Segment Start: RECORDS SHOWN

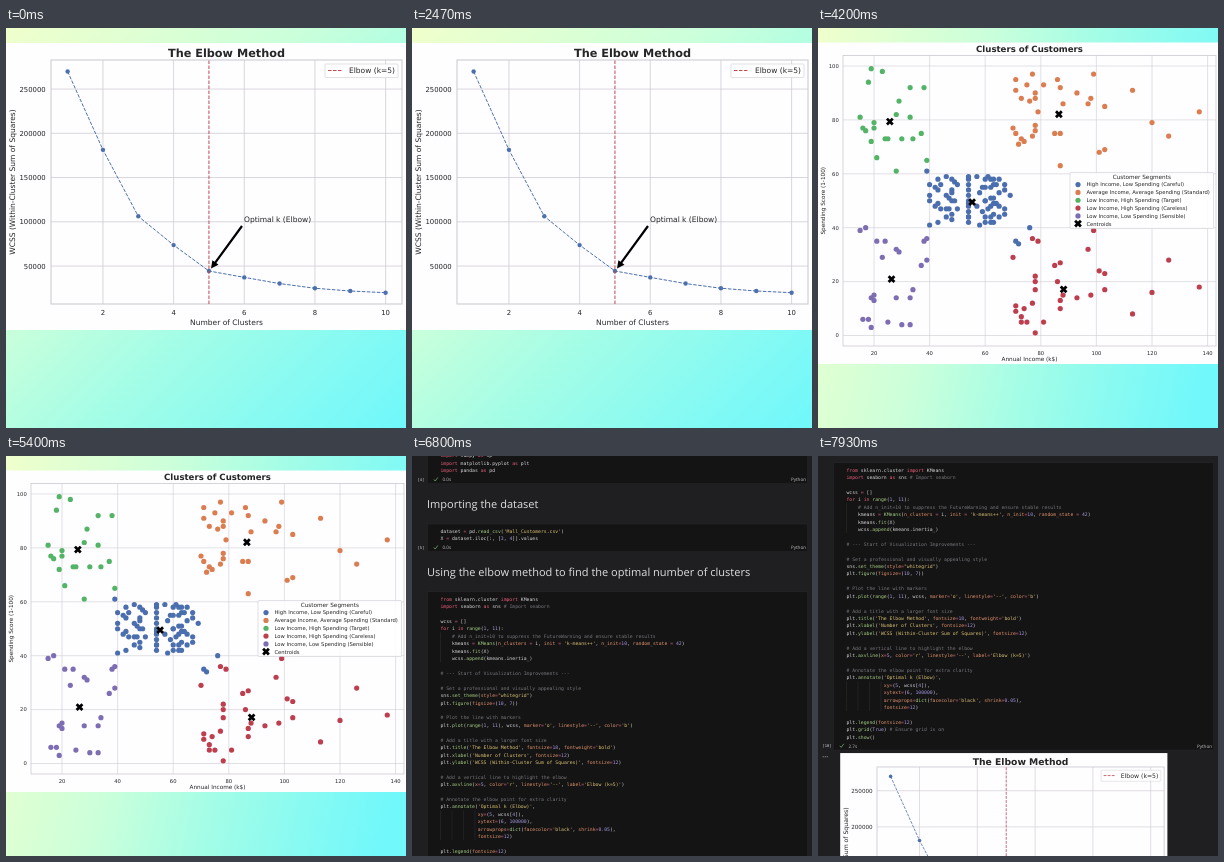
Animation of 400x400 px, one loop 8000 ms. Source, as an HTML page:

```html
<!DOCTYPE html>
<html lang="en">
<head>
<meta charset="utf-8">
<title>K-Means Clustering</title>
<style>
  html, body { margin: 0; width: 100%; height: 100%; overflow: hidden; background: #1f1f21; }
  svg { display: block; width: 100vw; height: 100vh; }
  text { font-family: "DejaVu Sans", sans-serif; fill: #262626; text-rendering: geometricPrecision; white-space: pre; }
  .bold { font-weight: bold; }
  .head { font-family: "Open Sans", "Noto Sans", sans-serif; fill: #dededf; }
  .code { font-family: "DejaVu Sans Mono", monospace; fill: #d6d4d6; }
  .ui { font-family: "Open Sans", sans-serif; fill: #c4c4c6; }
</style>
</head>
<body>
<svg id="stage" viewBox="0 0 400 400" preserveAspectRatio="none"></svg>
<script>
const LOOP = 8000, CLUSTERS_AT = 3270, NOTEBOOK_AT = 5770;

const attrs = o => Object.entries(o).map(([k, v]) => ` ${k}="${v}"`).join('');
const el = (tag, o, body = '') => `<${tag}${attrs(o)}>${body}</${tag}>`;
const rect = (x, y, width, height, fill, o = {}) => el('rect', { x, y, width, height, fill, ...o });
const line = (x1, y1, x2, y2, stroke, width, o = {}) =>
  el('line', { x1, y1, x2, y2, stroke, 'stroke-width': width, ...o });
const dot = (cx, cy, r, fill) => el('circle', { cx, cy, r, fill });
const text = (x, y, size, str, o = {}) => el('text', { x, y, 'font-size': size, ...o }, str);
const mid = { 'text-anchor': 'middle' }, end = { 'text-anchor': 'end' };

const GRID = '#cfcdd4', PAPER = '#fefdff', BLUE = '#4c70ae', RED = '#c04c50';

// Grid, tick labels, frame, title and axis labels shared by both charts
function axes(c) {
  const { l, t, r, b, px, py } = c;
  let s = '';
  for (const v of c.xTicks) {
    s += line(px(v), t, px(v), b, GRID, c.grid) + text(px(v), c.xTickY, c.tick, v, mid);
  }
  for (const v of c.yTicks) {
    s += line(l, py(v), r, py(v), GRID, c.grid) + text(l - c.gap, py(v) + c.tick * .36, c.tick, v, end);
  }
  return s + rect(l, t, r - l, b - t, 'none', { stroke: '#c9c7ce', 'stroke-width': c.grid * 1.25 })
    + text((l + r) / 2, c.titleY, c.title * 1.5, c.name, { ...mid, class: 'bold' })
    + text((l + r) / 2, c.xLabelY, c.title, c.xLabel, mid)
    + text(0, 0, c.title, c.yLabel, { ...mid, transform: `translate(${c.yLabelX} ${(t + b) / 2}) rotate(-90)` });
}

function elbowChart() {
  const px = k => 26.3 + 35.33 * k, py = v => 282.3 - v * .000885;
  const wcss = [269800, 181300, 106200, 73700, 44400, 37200, 30200, 24900, 21800, 19900];
  const pts = wcss.map((v, i) => [px(i + 1), py(v)]);
  return rect(0, 15, 400, 287, PAPER)
    + axes({
        l: 45, t: 32, r: 396, b: 276, px, py, grid: .8, tick: 6.88, gap: 5.3, title: 7.52,
        xTicks: [2, 4, 6, 8, 10], yTicks: [50000, 100000, 150000, 200000, 250000],
        xTickY: 287.2, titleY: 29, xLabelY: 296.6, yLabelX: 9,
        name: 'The Elbow Method', xLabel: 'Number of Clusters',
        yLabel: 'WCSS (Within-Cluster Sum of Squares)'
      })
    + el('polyline', { points: pts.join(' '), fill: 'none', stroke: BLUE, 'stroke-width': 1, 'stroke-dasharray': '3.5 1.5' })
    + pts.map(([x, y]) => dot(x, y, 2.2, BLUE)).join('')
    + line(px(5), 276, px(5), 32, RED, 1, { 'stroke-dasharray': '3.5 1.5' })
    + el('path', { d: 'M0 0L7.5 -3.75V-1.1H52.6V1.1H7.5V3.75Z', transform: 'translate(205 240.5) rotate(-53.9)' })
    + text(238, 194, 7.52, 'Optimal k (Elbow)')
    + rect(319, 36, 73, 13.5, '#fff', { rx: 1, stroke: GRID, 'stroke-width': .6, 'fill-opacity': .85 })
    + line(322, 42.5, 337, 42.5, RED, 1, { 'stroke-dasharray': '3.5 1.5' })
    + text(343, 45.2, 7.52, 'Elbow (k=5)');
}

// Rows of income, low score, high score
const lowIncome = [
  15, 39, 81, 16, 6, 77, 17, 40, 76, 18, 6, 94, 19, 3, 72, 19, 14, 99, 20, 15, 77, 20, 13, 79,
  21, 35, 66, 23, 29, 98, 24, 35, 73, 25, 5, 73, 28, 14, 82, 28, 32, 61, 29, 31, 87, 30, 4, 73,
  33, 4, 92, 33, 14, 81, 34, 17, 73, 37, 26, 75, 38, 35, 92, 39, 36, 61, 39, 28, 65];
const highIncome = [
  70, 29, 77, 71, 35, 95, 71, 11, 75, 71, 9, 91, 72, 34, 71, 73, 5, 88, 73, 7, 73, 74, 10, 72,
  75, 5, 93, 76, 40, 87, 77, 12, 97, 77, 36, 74, 78, 22, 90, 78, 17, 88, 78, 20, 76, 78, 1, 78,
  79, 35, 83, 81, 5, 93, 85, 26, 75, 86, 20, 95, 87, 27, 63, 87, 13, 75, 87, 10, 92, 88, 15, 86,
  93, 14, 90, 97, 32, 86, 98, 15, 88, 99, 39, 97, 101, 24, 68, 103, 17, 85, 103, 23, 69,
  113, 8, 91, 120, 16, 79, 126, 28, 74, 137, 18, 83];
// How many customers share each middle income
const middle = { 40: 4, 42: 2, 43: 4, 44: 2, 46: 4, 47: 2, 48: 6, 49: 2, 50: 2, 54: 12, 57: 2,
  58: 2, 59: 2, 60: 6, 61: 2, 62: 6, 63: 6, 64: 2, 65: 4, 67: 4, 69: 1 };

const groups = [
  { name: 'High Income, Low Spending (Careful)', color: '#4a6eae', c: [55.3, 49.5] },
  { name: 'Average Income, Average Spending (Standard)', color: '#dc7d4f', c: [86.5, 82.1] },
  { name: 'Low Income, High Spending (Target)', color: '#54b466', c: [25.7, 79.4] },
  { name: 'Low Income, High Spending (Careless)', color: '#bd3f4d', c: [88.2, 17.1] },
  { name: 'Low Income, Low Spending (Sensible)', color: '#7d6db3', c: [26.3, 20.9] }
];

function customers() {
  const out = [];
  for (const rows of [lowIncome, highIncome]) {
    for (let i = 0; i < rows.length; i += 3) out.push([rows[i], rows[i + 1]], [rows[i], rows[i + 2]]);
  }
  let seed = 7;
  for (const [income, n] of Object.entries(middle)) {
    // Spread each column over the score range with a little jitter
    for (let i = 0; i < n; i++) {
      seed = seed * 16807 % 2147483647;
      out.push([+income, Math.round(40.5 + (i + seed / 2147483647) * 19.5 / n)]);
    }
  }
  return out;
}

function clusterChart() {
  const px = v => .4 + 2.78 * v, py = v => 307.5 - 2.695 * v;
  const dist = ([x, y], [a, b]) => (x - a) ** 2 + (y - b) ** 2;
  const nearest = p => groups.reduce((a, g) => dist(p, g.c) < dist(p, a.c) ? g : a);
  const cross = (x, y) => el('path', {
    d: `M${x - 2.9} ${y - 2.9}l5.8 5.8m0 -5.8l-5.8 5.8`, stroke: '#000', 'stroke-width': 2.8
  });
  const rowY = i => 156.6 + 7.82 * i;
  return rect(0, 14.5, 400, 321.5, PAPER)
    + axes({
        l: 25, t: 27.5, r: 398, b: 318, px, py, grid: .6, tick: 5.25, gap: 4.2, title: 5.73,
        xTicks: [20, 40, 60, 80, 100, 120, 140], yTicks: [0, 20, 40, 60, 80, 100],
        xTickY: 326.5, titleY: 24, xLabelY: 333.4, yLabelX: 7,
        name: 'Clusters of Customers', xLabel: 'Annual Income (k$)', yLabel: 'Spending Score (1-100)'
      })
    + customers().map(p => dot(px(p[0]), py(p[1]), 2.6, nearest(p).color)).join('')
    + groups.map(g => cross(px(g.c[0]), py(g.c[1]))).join('')
    + rect(252, 144.5, 143.5, 56, '#fff', { rx: 1, stroke: GRID, 'stroke-width': .6, 'fill-opacity': .85 })
    + text(323.8, 150.8, 5.73, 'Customer Segments', mid)
    + groups.map((g, i) => dot(260, rowY(i), 2.6, g.color) + text(268.4, rowY(i) + 1.8, 5.25, g.name)).join('')
    + cross(260, rowY(5)) + text(268.4, rowY(5) + 1.8, 5.25, 'Centroids');
}

const cells = [
  { top: 67, id: 4, time: '0.0s', src: `import numpy as np
import matplotlib.pyplot as plt
import pandas as pd` },
  { top: 142.4, id: 5, time: '0.0s', src: `dataset = pd.read_csv('Mall_Customers.csv')
X = dataset.iloc[:, [3, 4]].values` },
  { top: 210.2, id: 10, time: '2.7s', src: `from sklearn.cluster import KMeans
import seaborn as sns # Import seaborn

wcss = []
for i in range(1, 11):
    # Add n_init=10 to suppress the FutureWarning and ensure stable results
    kmeans = KMeans(n_clusters = i, init = 'k-means++', n_init=10, random_state = 42)
    kmeans.fit(X)
    wcss.append(kmeans.inertia_)

# --- Start of Visualization Improvements ---

# Set a professional and visually appealing style
sns.set_theme(style="whitegrid")
plt.figure(figsize=(10, 7))

# Plot the line with markers
plt.plot(range(1, 11), wcss, marker='o', linestyle='--', color='b')

# Add a title with a larger font size
plt.title('The Elbow Method', fontsize=18, fontweight='bold')
plt.xlabel('Number of Clusters', fontsize=12)
plt.ylabel('WCSS (Within-Cluster Sum of Squares)', fontsize=12)

# Add a vertical line to highlight the elbow
plt.axvline(x=5, color='r', linestyle='--', label='Elbow (k=5)')

# Annotate the elbow point for extra clarity
plt.annotate('Optimal k (Elbow)',
             xy=(5, wcss[4]),
             xytext=(6, 100000),
             arrowprops=dict(facecolor='black', shrink=0.05),
             fontsize=12)

plt.legend(fontsize=12)
plt.grid(True) # Ensure grid is on
plt.show()` }
];

const tokens = new RegExp([
  '(?<comment>#.*)', '(?<string>\'[^\']*\'|"[^"]*")', '(?<keyword>\\b(?:import|from|as|for|in)\\b)',
  '(?<param>(?<=[(,]\\s?|\\s{9})\\w+(?=\\s?=))', '(?<call>\\w+(?=\\())',
  '(?<number>\\b(?:\\d[\\d.]*|True)\\b)', '(?<op>=)'
].join('|'), 'g');
const ink = { comment: '#77757a', string: '#dcc272', keyword: '#ea5f7c', param: '#e2936a',
  call: '#a5cc80', number: '#a597e0', op: '#dc6480' };

const paint = src => src.replace(tokens, (m, ...rest) => {
  const kind = Object.entries(rest.at(-1)).find(([, v]) => v !== undefined)[0];
  return el('tspan', { fill: ink[kind] }, m);
});

function cell({ top, id, time, src }) {
  const LH = 7.42, CW = 2.87, X = 28.5, lines = src.split('\n');
  const foot = top + lines.length * LH + 8.6;
  let s = rect(15.5, top, 380, foot + 4.2 - top, '#141415', { stroke: '#29292c', 'stroke-width': .5 });
  lines.forEach((row, i) => {
    const y = top + 7.2 + i * LH, indent = row.search(/\S/);
    for (let c = 0; c < indent; c += 4) {
      s += line(X + c * CW, y - LH / 2, X + c * CW, y + LH / 2, '#303033', .5);
    }
    if (row) s += text(X, y + 1.7, 4.77, paint(row), { class: 'code' });
  });
  return s
    + text(9, foot + 1.5, 3.8, `[${id}]`, { ...mid, class: 'code' })
    + el('path', { d: `M21.8 ${foot}l1.4 1.6l2.6 -3.6`, fill: 'none', stroke: '#7dbb78', 'stroke-width': .7 })
    + text(30.5, foot + 1.7, 4.6, time, { class: 'ui' })
    + text(394, foot + 1.7, 4.6, 'Python', { ...end, class: 'ui' });
}

function notebook() {
  const head = (y, size, str) => text(15, y, size, str, { class: 'head' });
  return rect(0, 0, 400, 900, '#1f1f21')
    + head(22.6, 12.75, 'K-Means Clustering')
    + head(51, 11, 'Importing the libraries')
    + head(126.6, 11, 'Importing the dataset')
    + head(194.8, 11, 'Using the elbow method to find the optimal number of clusters')
    + cells.map(cell).join('')
    + [5.2, 7.2, 9.2].map(x => dot(x, 504.3, .55, '#b8b8ba')).join('')
    + el('g', { transform: 'translate(22.2 488.3) scale(.818)' }, elbowChart());
}

const gradient = (id, x2, y2) => el('linearGradient', { id, gradientUnits: 'userSpaceOnUse', x1: 0, y1: 0, x2, y2 },
  [[0, '#f0ffcc'], [.38, '#c9ffdb'], [.6, '#a4fde6'], [.88, '#7ef9f6'], [1, '#70f8fb']]
    .map(([offset, color]) => el('stop', { offset, 'stop-color': color })).join(''));

const stage = document.getElementById('stage');
stage.innerHTML = el('defs', {}, gradient('diagonal', 400, 400) + gradient('sideways', 445, 95))
  + el('g', { id: 'elbow' }, rect(0, 0, 400, 400, 'url(#diagonal)') + elbowChart())
  + el('g', { id: 'clusters' }, rect(0, 0, 400, 400, 'url(#sideways)') + clusterChart())
  + el('g', { id: 'notebook' }, notebook());
const scenes = ['elbow', 'clusters', 'notebook'].map(id => document.getElementById(id));

// Time, scroll offset, speed
const scrollKeys = [[6300, 0, 0], [6800, 74.3, .1], [7600, 129.5, .11], [7930, 203.5, .25]];

function scrollAt(t) {
  if (t <= scrollKeys[0][0]) return 0;
  const i = scrollKeys.findIndex(k => t < k[0]);
  if (i < 0) return scrollKeys.at(-1)[1];
  const [t0, y0, v0] = scrollKeys[i - 1], [t1, y1, v1] = scrollKeys[i];
  const d = t1 - t0, u = (t - t0) / d, w = 1 - u;
  return w * w * ((1 + 2 * u) * y0 + u * d * v0) + u * u * ((3 - 2 * u) * y1 - w * d * v1);
}

function render(t) {
  const now = t < CLUSTERS_AT ? 0 : t < NOTEBOOK_AT ? 1 : 2;
  scenes.forEach((s, i) => s.setAttribute('display', i === now ? 'inline' : 'none'));
  scenes[2].setAttribute('transform', `translate(0 ${-scrollAt(t)})`);
}

function tick() {
  render(performance.now() % LOOP);
  requestAnimationFrame(tick);
}
tick();
</script>
</body>
</html>
```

Segment End: RECORDS SHOWN

WHAT YOU WILL DO:
Go line by line through the records and copy those that contain the word "fill".

REPLY TO THE EXERCISE:
  text { font-family: "DejaVu Sans", sans-serif; fill: #262626; text-rendering: geometricPrecision; white-space: pre; }
  .head { font-family: "Open Sans", "Noto Sans", sans-serif; fill: #dededf; }
  .code { font-family: "DejaVu Sans Mono", monospace; fill: #d6d4d6; }
  .ui { font-family: "Open Sans", sans-serif; fill: #c4c4c6; }
const rect = (x, y, width, height, fill, o = {}) => el('rect', { x, y, width, height, fill, ...o });
const dot = (cx, cy, r, fill) => el('circle', { cx, cy, r, fill });
    + el('polyline', { points: pts.join(' '), fill: 'none', stroke: BLUE, 'stroke-width': 1, 'stroke-dasharray': '3.5 1.5' })
    + rect(319, 36, 73, 13.5, '#fff', { rx: 1, stroke: GRID, 'stroke-width': .6, 'fill-opacity': .85 })
    + rect(252, 144.5, 143.5, 56, '#fff', { rx: 1, stroke: GRID, 'stroke-width': .6, 'fill-opacity': .85 })
  return el('tspan', { fill: ink[kind] }, m);
    + el('path', { d: `M21.8 ${foot}l1.4 1.6l2.6 -3.6`, fill: 'none', stroke: '#7dbb78', 'stroke-width': .7 })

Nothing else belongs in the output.